Why should China’s companies get easier access to our markets than American firms?

The Republican Senate is pushing a bill to fix a problem hanging over our heads from the Obama years.

The Senate has passed a bipartisan measure that could prevent several Chinese companies from participating on the U.S. stock exchanges if they fail to amend their standards in accordance with U.S. audits and regulations.

The legislation, which was passed Wednesday by unanimous consent, was championed by Sen. John Kennedy, a Louisiana Republican, and Sen. Chris Van Hollen, a Maryland Democrat.
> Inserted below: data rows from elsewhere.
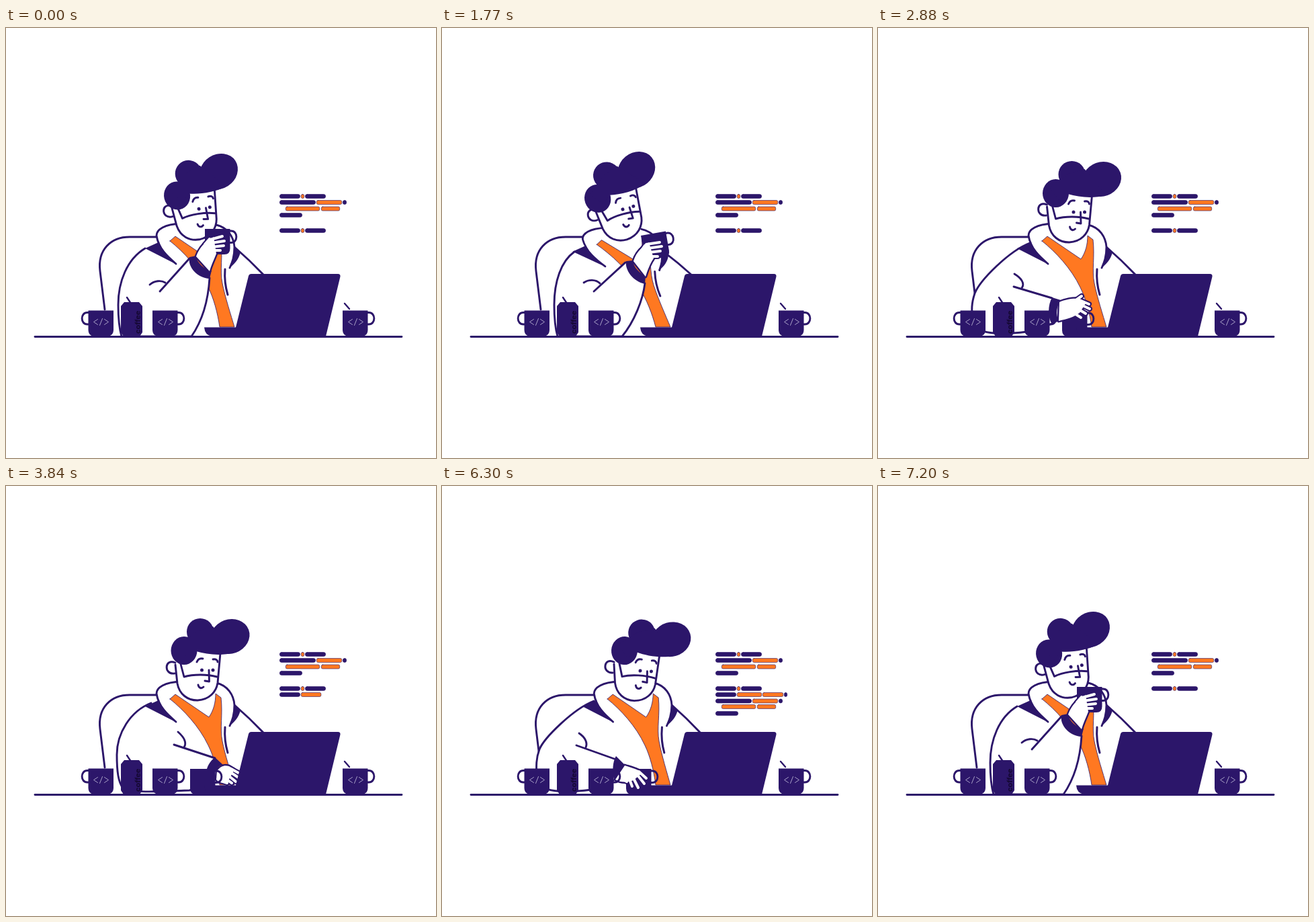
These frames come from a looping animation (640x640 px, 7.23 s). An HTML page with a canvas:

```html
<!DOCTYPE html>
<html lang="en">
<head>
<meta charset="utf-8">
<title>Coffee and code</title>
<style>
  html, body { margin: 0; width: 100%; height: 100%; overflow: hidden; background: #fff; }
  canvas { display: block; width: 640px; height: 640px; }
</style>
</head>
<body>
<canvas id="stage" width="640" height="640"></canvas>
<script>
const LOOP = 7230;
const NAVY = '#2c166a', ORANGE = '#ff7821', WHITE = '#fff';
const ctx = document.getElementById('stage').getContext('2d');

// Place: hair x y angle, face x y angle, mug x y angle, lean x y
const sip = {
  place: '281 226 -13 295.5 268 -9 296 299 0 0 0',
  sleeve: 'M207 328 C180 344 167 378 167 412 C167 430 168 445 172 459 C200 459 240 459 276 459 C292 436 301 405 303 372 L273 343 L229 392',
  crease: 'M214 382 C221 376 231 375 237 379',
  cuff: 'M273 341 C270 356 285 372 303 373 L306 361 C294 359 284 349 283 339 Z',
  palm: 'M283 340 C287 329 293 322 300 317 L309 311 L313 336 C309 346 305 354 303 362 Z',
  fingers: 'M304 315 L322 310 M305 320 L325 317 M306 326 L324 324 M308 331 L319 331 M296 322 L303 314'
};
const leanBack = {
  place: '255 227.5 -19.5 277 267.5 -16 296 309 -10 -13 5',
  sleeve: 'M197 333 C177 347 167 378 167 412 C167 430 168 445 172 459 C200 459 240 459 268 459 C286 437 299 405 302 380 L273 349 L226 392',
  crease: 'M211 379 C218 374 229 374 235 380',
  cuff: 'M274 347 C272 360 284 377 302 381 L303 369 C295 366 285 356 284 346 Z',
  palm: 'M285 347 C288 337 293 331 299 326 L308 319 L315 343 C310 350 306 360 303 370 Z',
  fingers: 'M304 322 L324 319 M306 328 L327 325 M308 334 L325 332 M311 340 L321 340 M297 331 L302 324'
};
const putDown = {
  place: '295.5 229 0 299.5 274 0 274 421 0 0 0',
  sleeve: 'M226 320 C195 332 152 375 144 395 C139 410 139 418 141 440 C150 458 190 456 222 452 C238 449 248 444 259 440 L259 402 L202 385',
  crease: 'M203 366 C213 372 219 380 214 387',
  cuff: 'M259 401 C253 412 252 430 259 441 L269 436 C264 426 266 413 272 405 Z',
  palm: 'M270 408 C278 404 290 402 299 403 L309 410 L300 424 C292 430 282 433 269 436 Z',
  fingers: 'M300 405 L314 411 M298 410 L315 418 M294 416 L309 425 M288 422 L302 431 M296 404 L303 399'
};
const type = {
  place: '296 228 0 300 274 0 274 421 0 0 0',
  sleeve: 'M216 323 C185 335 165 368 165 400 C165 425 167 440 174 450 C190 458 240 454 273 453 C285 450 294 440 300 428 L311 405 L250 385',
  crease: 'M256 366 C264 373 270 381 265 389',
  cuff: 'M311 404 C303 410 299 418 298 426 L312 425 C314 420 317 416 323 415 Z',
  palm: 'M314 424 C320 416 326 415 332 417 L340 422 L330 440 C322 443 316 441 313 437 Z',
  fingers: 'M335 421 L346 427 M334 426 L346 434 M331 431 L342 440 M326 435 L336 442 M320 439 L329 442'
};
const reach = {
  place: '303.5 230 3.5 303.5 275.5 3 274 421 0 2 0',
  sleeve: 'M226 320 C195 332 152 375 145 392 C140 405 140 415 141 440 C150 458 190 456 222 452 C238 450 245 445 255 438 L259 407 L200 386',
  crease: 'M204 368 C213 374 217 382 214 389',
  cuff: 'M259 402 C254 410 253 425 256 438 L264 433 C264 425 266 419 272 415 Z',
  palm: 'M272 416 C278 418 286 420 292 423 L297 428 L285 438 C277 441 267 442 258 437 Z',
  fingers: 'M293 425 L304 435 M290 429 L301 443 M284 433 L292 449 M278 434 L283 447 M268 435 L275 440'
};

const steps = [
  [0, sip], [120, sip], [720, leanBack], [1740, leanBack], [2240, sip], [2300, sip],
  [2850, putDown], [2930, putDown], [3450, type], [5850, type],
  [6280, reach], [6340, reach], [7080, sip], [LOOP, sip]
];

const clamp = v => Math.max(0, Math.min(1, v));
const ease = k => (1 - Math.cos(Math.PI * k)) / 2;
const NUM = /-?\d+(\.\d+)?/g;

function mix(a, b, k) {
  const ends = b.match(NUM);
  let i = 0;
  return a.replace(NUM, v => (+v + (ends[i++] - v) * k).toFixed(3));
}

function poseAt(t) {
  const i = Math.max(1, steps.findIndex(s => s[0] > t));
  const [t0, a] = steps[i - 1], [t1, b] = steps[i];
  const k = ease((t - t0) / (t1 - t0));
  const pose = {};
  for (const part in a) pose[part] = mix(a[part], b[part], k);
  return pose;
}

function fill(d, color) {
  ctx.fillStyle = color;
  ctx.fill(new Path2D(d));
}
function line(d, w = 2.9, color = NAVY) {
  ctx.strokeStyle = color;
  ctx.lineWidth = w;
  ctx.stroke(new Path2D(d));
}
function dot(x, y, rx, ry = rx, turn = 0) {
  ctx.fillStyle = NAVY;
  ctx.beginPath();
  ctx.ellipse(x, y, rx, ry, turn, 0, 7);
  ctx.fill();
}
function at(x, y, deg, draw, flip = 1) {
  ctx.save();
  ctx.translate(x, y);
  ctx.rotate(deg * Math.PI / 180);
  ctx.scale(flip, 1);
  draw();
  ctx.restore();
}
// Shear the upper body while the desk end stays put
function lean(dx, dy, draw) {
  const k = dx / 120, m = dy / 120;
  ctx.save();
  ctx.transform(1, 0, -k, 1 - m, 445 * k, 445 * m);
  draw();
  ctx.restore();
}

function mug() {
  fill('M0 0 H37.5 V29 Q37.5 38 29 38 H9 Q0 38 0 29 Z', NAVY);
  line('M37 3 H39 C49.5 3 49.5 20.5 39 20.5 H36');
}
function codeMug(x, flip) {
  at(flip < 0 ? x + 38 : x, 420.5, 0, mug, flip);
  at(x + 19.5, 437.5, 0, () => line('M-5 -4 L-11 0 L-5 4 M2 -5 L-2 5 M5 -4 L11 0 L5 4', 1, '#a79fc6'));
}

function can() {
  line('M180 401 L186 410', 2.4);
  fill('M176 408 H198 L203 414 V453 L199 459 H175 L171 453 V414 Z', NAVY);
  at(199.5, 455, -90, () => {
    ctx.fillStyle = '#150833';
    ctx.font = 'bold 11px Inter, sans-serif';
    ctx.fillText('coffee', 0, 0);
  });
}

const HEAD = [[407, 438], [439, 444, 1], [445, 476]];
const CALL = [[407, 461], [462, 500, 1], [501, 507]];
const ARGS = [[416, 467, 1], [469, 497, 1]];
const END = [[407, 441]];
const LONG = [[407, 438], [439, 476, 1], [477, 508, 1], [509, 514]];

function row(y, bars, width = 999) {
  const limit = bars[0][0] + width;
  for (const [x0, x1, warm] of bars) {
    const w = Math.min(x1, limit) - x0;
    if (w < 1) continue;
    ctx.beginPath();
    ctx.roundRect(x0 + .3, y - 3, Math.max(.4, w - .6), 6, Math.min(warm ? 2 : 3, w / 2));
    ctx.fillStyle = warm ? ORANGE : NAVY;
    ctx.fill();
    ctx.strokeStyle = NAVY;
    ctx.lineWidth = .6;
    ctx.stroke();
  }
}
function code(t) {
  row(250.5, HEAD);
  row(259.5, CALL);
  row(269, ARGS);
  row(278.5, END);
  row(301.5, HEAD);
  let left = Math.min(323, Math.max(0, (t - 3473) * .169));
  if (t > 6600) left *= 1 - clamp((t - 6600) / 450);
  for (const [y, bars] of [[310.5, LONG], [320, CALL], [328.5, ARGS], [338.5, END]]) {
    row(y, bars, left);
    left = Math.max(0, left - (bars[bars.length - 1][1] - bars[0][0]));
  }
}

function torso() {
  const hood = 'M260 291 C236 292 224 300 224 309 C227 328 240 340 253 351 L333 357 C336 350 340 342 340 326 C339 311 330 297 313 293';
  fill(hood, WHITE);
  const shirt = 'M244 317 L252 310 L302 344 C309 334 312 322 312 309 L320 315 C323 340 318 360 322 380 C326 400 335 428 340 445 L318 445 C315 424 309 402 301 386 C287 357 264 333 244 317 Z';
  fill(shirt, ORANGE);
  line(shirt, .8);
  line('M260 291 C236 292 224 300 224 309 C227 328 240 340 253 351');
  line('M313 293 C330 297 339 311 340 326 C340 342 336 350 333 357');
  line('M326 359 C325 372 327 387 330 397', 3);
}
function patches() {
  fill('M207 328 L228 318.5 C232 332 241 342 254 352 Z', NAVY);
  fill('M340 326 L349 334 C346 345 341 350 333 357 C338 346 341 336 340 326 Z', NAVY);
}

function face() {
  const ear = 'M-48 -11 C-64 -18 -66 7 -49 5';
  fill(ear, WHITE);
  line(ear);
  const jaw = 'M-48 -8 L-45 20 C-42 36 -30 45 -15 45 C3 44 13 32 15 19 L19 -25';
  fill(jaw, WHITE);
  line(jaw);
  line('M-40 -9 L-35 10 C-22 6 0 6 14 10');
  line('M2 0 L2.5 17 L-4 16');
  line('M-16 -12 C-14 -17 -11 -18 -7 -17 M8 -16 C12 -17 15 -15 15 -12');
  line('M-14 22 C-13 27 -9 28 -6 25');
  dot(-8.5, 0, 2.5);
  dot(8, 0, 2.5);
}
function hair() {
  dot(-31, 17, 19.5, 21);
  dot(-7, -11, 20);
  dot(37.5, -4, 29.5, 25.5, -.35);
  fill('M-40 8 L-12 -12 L12 -19 L44 20 C24 25 4 23 -13 18 L-26 28 Z', NAVY);
}

function hand(p) {
  line(p.palm, 4.8);
  line(p.fingers, 8);
  line(p.fingers, 4, WHITE);
  fill(p.palm, WHITE);
}

function laptop() {
  fill('M295 445.5 H342 L361 369 Q362 366 365 366 H494 Q498 366 497.5 370 L476 459 H306 Q296 457 295 445.5 Z', NAVY);
}

function draw(t) {
  const p = poseAt(t);
  const [hx, hy, ha, fx, fy, fa, mx, my, ma, lx, ly] = p.place.split(' ').map(Number);
  const typing = t > 3780 && t < 5640;
  const bob = t > 3840 && t < 5280 ? -2 * Math.sin(Math.PI * (t - 3840) / 720) ** 2 : 0;
  const tap = typing ? Math.sin((t - 3840) / 45) * clamp((5640 - t) / 200) : 0;

  ctx.fillStyle = WHITE;
  ctx.fillRect(0, 0, 640, 640);
  ctx.lineCap = ctx.lineJoin = 'round';

  line('M147 419 L140 362 C136 330 156 311 184 311 H228');
  code(t);

  lean(lx, ly, () => {
    line('M340 326 Q362 345 383 367');
    torso();
  });
  at(fx, fy + bob, fa, face);
  at(hx, hy + bob, ha, hair);

  fill(p.sleeve, WHITE);
  const cut = p.sleeve.split('L');
  line(cut[0]);
  line('M' + cut[1] + 'L' + cut[2]);
  line(p.crease);
  lean(lx, ly, patches);
  fill(p.cuff, NAVY);

  const parts = [() => at(mx, my, ma, mug), () => at(0, tap, 0, () => hand(p))];
  if (t > 2930 && t < 6050) parts.reverse();
  parts.forEach(part => part());

  laptop();
  codeMug(122, -1);
  can();
  codeMug(218, 1);
  line('M504 410 L511 418', 2.4);
  codeMug(501, 1);
  line('M43 459.5 H589', 2.8);
}

function tick() {
  draw(performance.now() % LOOP);
  requestAnimationFrame(tick);
}
tick();
</script>
</body>
</html>
```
The bill, if signed into law, would require public companies to disclose whether they are owned or controlled in any capacity by a foreign government.

The bill, titled the Holding Foreign Companies Accountable Act, would bar companies from being listed on any U.S. securities exchange if they have failed to meet the U.S. Public Company Accounting Oversight Board’s audits for several years in a row.
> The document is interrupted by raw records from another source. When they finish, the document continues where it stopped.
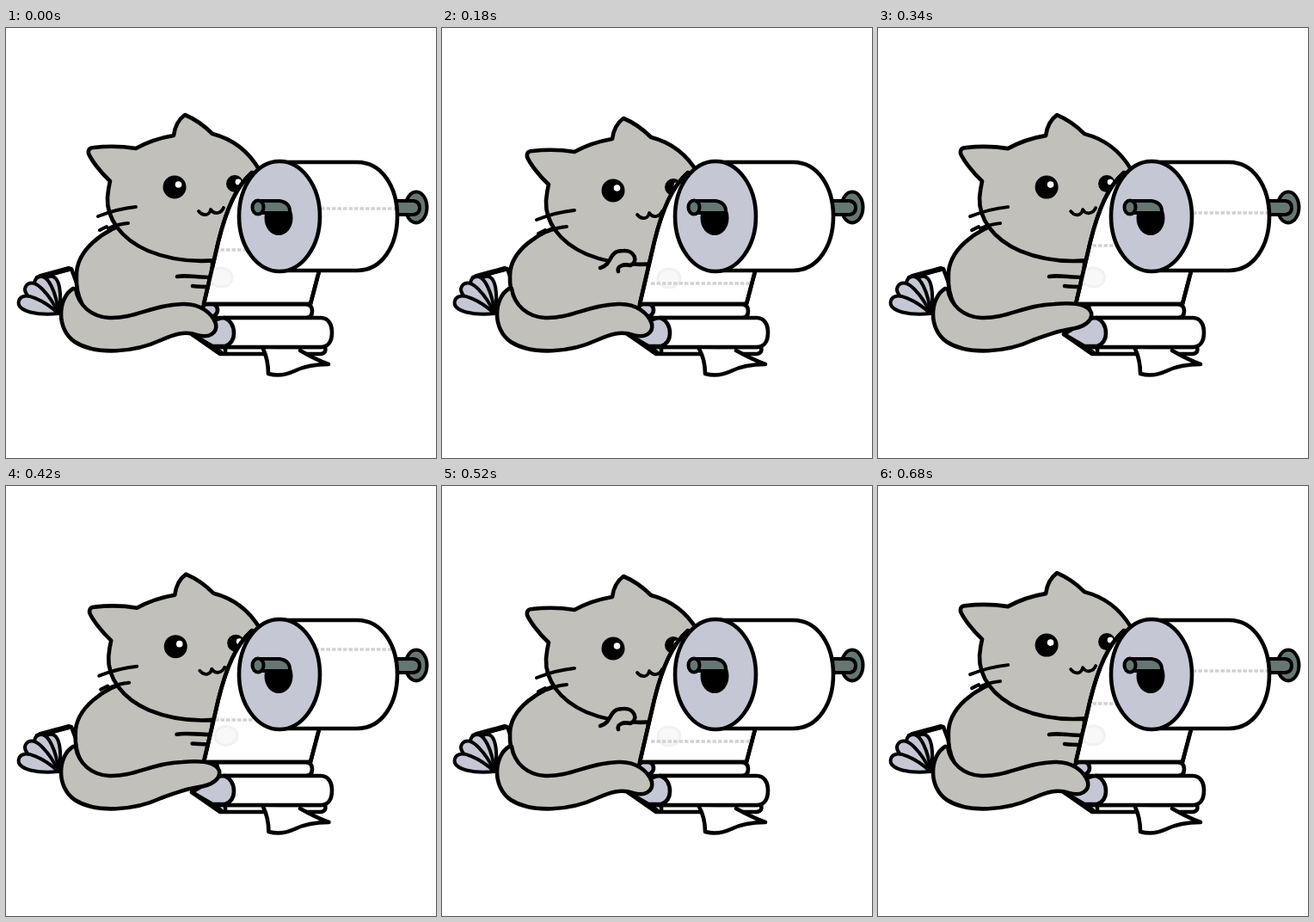
An HTML page for the animation above (0.7 s loop, 500 by 500 pixels).

```html
<!DOCTYPE html>
<html lang="en">
<head>
<meta charset="utf-8">
<title>Cat unrolling paper</title>
<style>
  html, body { margin: 0; height: 100%; overflow: hidden; background: #fff; }
  svg { display: block; width: 100%; height: 100%; stroke: #000; stroke-width: 4.6;
        stroke-linecap: round; stroke-linejoin: round; fill: none; }
  .fur { fill: #c2c0ba; }
  .paper { fill: #fff; }
  .end { fill: #c5c7d4; }
  .metal { fill: #667672; stroke-width: 4; }
  .dot { fill: #000; stroke: none; }
  .shine { fill: #fff; stroke: none; }
  .perf { stroke: #d2d2d2; stroke-width: 3.4; stroke-dasharray: 4.5 2; stroke-linecap: butt; }
  .faint { fill: #f8f8f9; stroke: #f1f1f3; stroke-width: 3; }
  .bare { stroke: none; }
</style>
</head>
<body>
<svg viewBox="0 0 500 500">
  <defs>
    <path id="sheetShape" d="M286 168C267 185 256 212 247 248L230 321H354L364 283L330 200Z"/>
    <path id="rollShape" d="M318 156H408C438 156 455 186 455 219C455 252 438 282 408 282H318Z"/>
    <clipPath id="sheetClip"><use href="#sheetShape"/></clipPath>
    <clipPath id="rollClip"><use href="#rollShape"/></clipPath>
  </defs>

  <!-- folded paper behind the cat -->
  <path class="paper" d="M36 290L76 280L95 331H62Z"/>
  <path d="M40 289L73 280" stroke-width="6"/>
  <g class="end" id="fan"></g>

  <path class="fur" id="body"/>
  <g id="head">
    <path class="fur" d="M121 178C109 167 99 153 96 146Q95 139 102 139Q127 136 151 140Q171 129 195 125Q197 109 208 101Q225 108 240 123Q275 132 294 164L300 240L245 270Q201 274 165 259C133 245 117 221 118 197Q119 186 121 178Z"/>
    <path d="M107 219Q130 210 151 208M109 235L117 231M119 233Q130 228 142 227" stroke-width="4"/>
    <circle class="dot" cx="196" cy="185" r="13.5"/>
    <circle class="shine" cx="200.500" cy="182" r="3.8"/>
    <circle class="dot" cx="266" cy="181" r="10"/>
    <circle class="shine" cx="270" cy="179" r="3.4"/>
    <path d="M224 213Q228 218 233 217Q237 216 238 211Q241 216 246 215Q251 214 253 209" stroke-width="3.8"/>
  </g>
  <path class="fur" id="arm"/>

  <!-- paper heap -->
  <path class="paper" d="M216 356L249 379H366Q373 378 371 371H245"/>
  <path d="M228 362L250 377M255 373V378"/>
  <path class="paper" id="flap"/>
  <path class="paper" d="M236 321H349Q356 322 356 329Q356 337 349 337H240Z"/>
  <ellipse class="end" cx="237" cy="328" rx="9" ry="8"/>
  <path class="paper" d="M253 337H366C375 337 379 345 379 354C379 364 375 371 366 371H248Z"/>
  <path class="end" d="M216 356L238 343Q246 337 254 337Q265 342 265 355Q265 366 255 370H240Z"/>

  <use href="#sheetShape" class="paper"/>
  <g clip-path="url(#sheetClip)">
    <ellipse class="faint" id="pad" cx="250" cy="290" rx="13" ry="11"/>
    <path class="perf" id="perfNew" d="M243 0H364"/>
    <path class="perf" id="perfOld" d="M238 0H364"/>
  </g>
  <use href="#sheetShape"/>

  <!-- roll and holder -->
  <ellipse class="metal" cx="477" cy="208.500" rx="12.500" ry="18"/>
  <path class="metal" d="M452 201H474Q481 202 481 209Q481 216 474 217H452Z"/>
  <use href="#rollShape" class="paper bare"/>
  <g class="perf" clip-path="url(#rollClip)"><path id="perfRoll" d="M340 0H460"/></g>
  <use href="#rollShape"/>
  <ellipse class="end" cx="318" cy="219" rx="47" ry="64"/>
  <ellipse class="dot" cx="317" cy="221" rx="16.500" ry="20"/>
  <path class="metal" d="M293 201H318Q331 203 330 215H293Z" stroke-width="3.5"/>
  <ellipse class="metal" cx="293" cy="208.500" rx="6.500" ry="8" stroke-width="3.5"/>

  <path class="fur" id="tail"/>
</svg>
<script>
const el = id => document.getElementById(id);
const clamp = x => Math.max(0, Math.min(1, x));
const smooth = x => (x = clamp(x)) * x * (3 - 2 * x);

// Blend two paths that share the same commands.
function blend(a, b, k) {
  const goal = b.match(/-?\d+/g);
  let i = 0;
  return a.replace(/-?\d+/g, n => (+n + (goal[i++] - n) * k).toFixed(2));
}

// Piecewise linear track through [time, value] points.
function track(points, x) {
  let i = 1;
  while (i < points.length - 1 && points[i][0] < x) i++;
  const [x0, y0] = points[i - 1], [x1, y1] = points[i];
  return y0 + (y1 - y0) * (x - x0) / (x1 - x0);
}

const shapes = {
  body: ["M150 224C112 234 81 259 82 289C81 311 90 331 110 346L240 340V252",
         "M150 226C112 236 79 259 79 288C78 311 88 331 110 346L240 340V252"],
  arm: ["M199 289C210 287 222 290 240 290C250 290 250 301 240 301C232 301 225 301 217 300",
        "M184 279C200 274 192 259 211 259C224 258 229 272 219 276C211 274 203 277 205 283"],
  tail: ["M78 303C60 314 58 350 80 365C105 381 150 377 180 363C196 356 208 352 222 357C236 361 246 355 244 344C240 332 226 320 205 321C170 322 150 338 120 337C100 336 84 323 81 303",
         "M78 303C60 314 58 350 80 365C105 381 150 377 180 363C196 357 210 352 224 350C240 348 250 340 248 331C244 321 226 319 205 321C170 322 150 338 120 337C100 336 84 323 81 303"],
  flap: ["M299 373Q305 386 305 402Q320 406 335 399Q351 391 375 391Q359 385 342 375",
         "M299 373Q306 386 306 402Q321 406 336 399Q352 391 376 391Q360 385 342 375"]
};
const sheetTrack = [[10, 165], [17, 253], [18, 258], [22, 272], [27, 297], [31, 330]];
const rollTrack = [[10, 285], [17, 215], [18, 210], [22, 190], [26, 152]];

el("fan").innerHTML = [[50, 289], [37, 290], [24, 299], [15, 317]].map(([x, y]) => {
  const dx = x - 61, dy = y - 332, len = Math.hypot(dx, dy);
  const turn = Math.atan2(dy, dx) * 180 / Math.PI;
  return `<path transform="translate(61 332) rotate(${turn})" stroke-width="4"
    d="M0 0C${len * .4} -9 ${len} -14 ${len} 0C${len} 14 ${len * .4} 9 0 0Z"/>`;
}).join("");

function move(id, x, y) {
  el(id).setAttribute("transform", `translate(${x} ${y})`);
}

function draw(now) {
  const step = Math.floor(now % 700 / 20);
  const pose = step < 18 ? step : step - 17; // second pull skips its first pose
  const lean = Math.sin(Math.PI * pose / 18) ** 2;
  const lift = smooth((step - 11) / 5) - smooth((step - 21) / 4);
  const pull = pose < 10 ? pose + 18 : pose;

  move("head", 3 * lean, 4 * lean);
  move("pad", 14 * lean, lean);
  const amounts = { body: lean, arm: lean ** 4, tail: lift, flap: lean };
  for (const id in shapes) el(id).setAttribute("d", blend(...shapes[id], amounts[id]));
  move("perfNew", 0, track(sheetTrack, pull));
  move("perfOld", 0, track(sheetTrack, pull + 18));
  move("perfRoll", 0, track(rollTrack, pull));
  requestAnimationFrame(draw);
}
requestAnimationFrame(draw);
</script>
</body>
</html>
```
On John Solomon’s recent podcast, Former Reagan advisor Roger Robinson claimed that China had played Obama and Biden ‘like a Stradivarius.’

It might interest our readers to note that the Memorandum of Understanding happened the very same year that Biden’s son Hunter flew to China on Air Force 2 and scored that big deal with China’s investment people. That’s probably nothing, though, right?

Here’s the Memorandum of Understanding deal Solomon was talking about:

Since 2013, Chinese companies have been allowed to participate in U.S. stock and bond exchanges without having to fully comply with the same Sarbanes-Oxley Act accounting practices and risk disclosure required of American companies.

The concession was made in a little-noticed Memorandum of Understanding executed seven years ago by the Public Company Accounting Oversight Board (PCAOB), a nonprofit regulator empowered by the Sarbanes-Oxley law to ensure U.S. investors are protected from making bad investments because of faulty audits or financial information.

The agreement was reached in May 2013 after Chinese leaders pleaded for improved access to American capital markets in multiple meetings with then-Vice President Joe Biden, transcripts from the Obama administration’s archives show.

Now seven years later, the PCAOB and its parent Securities and Exchange Commission have allowed the agreement to continue despite their own warnings that China has not been complying with the MOU and has left global investors, including Americans, with potentially risky investments totaling as much as $1.9 trillion.

“We remain concerned about our lack of access in China,” the PCAOB said in a recent statement. “….Unfortunately, since signing the MOU in 2013, Chinese cooperation has not been sufficient for the PCAOB to obtain timely access to relevant documents and testimony necessary to carry out our mission consistent with the core principles identified above, nor have consultations undertaken through the MOU resulted in improvements.”

What does this mean for Americans?

It means that Chinese companies don’t face the same auditing and compliance hoops that American companies on the Stock Market have to jump through. While President Trump is cutting regulations for American businesses, The Obama/Biden administration cut regulations for Chinese companies.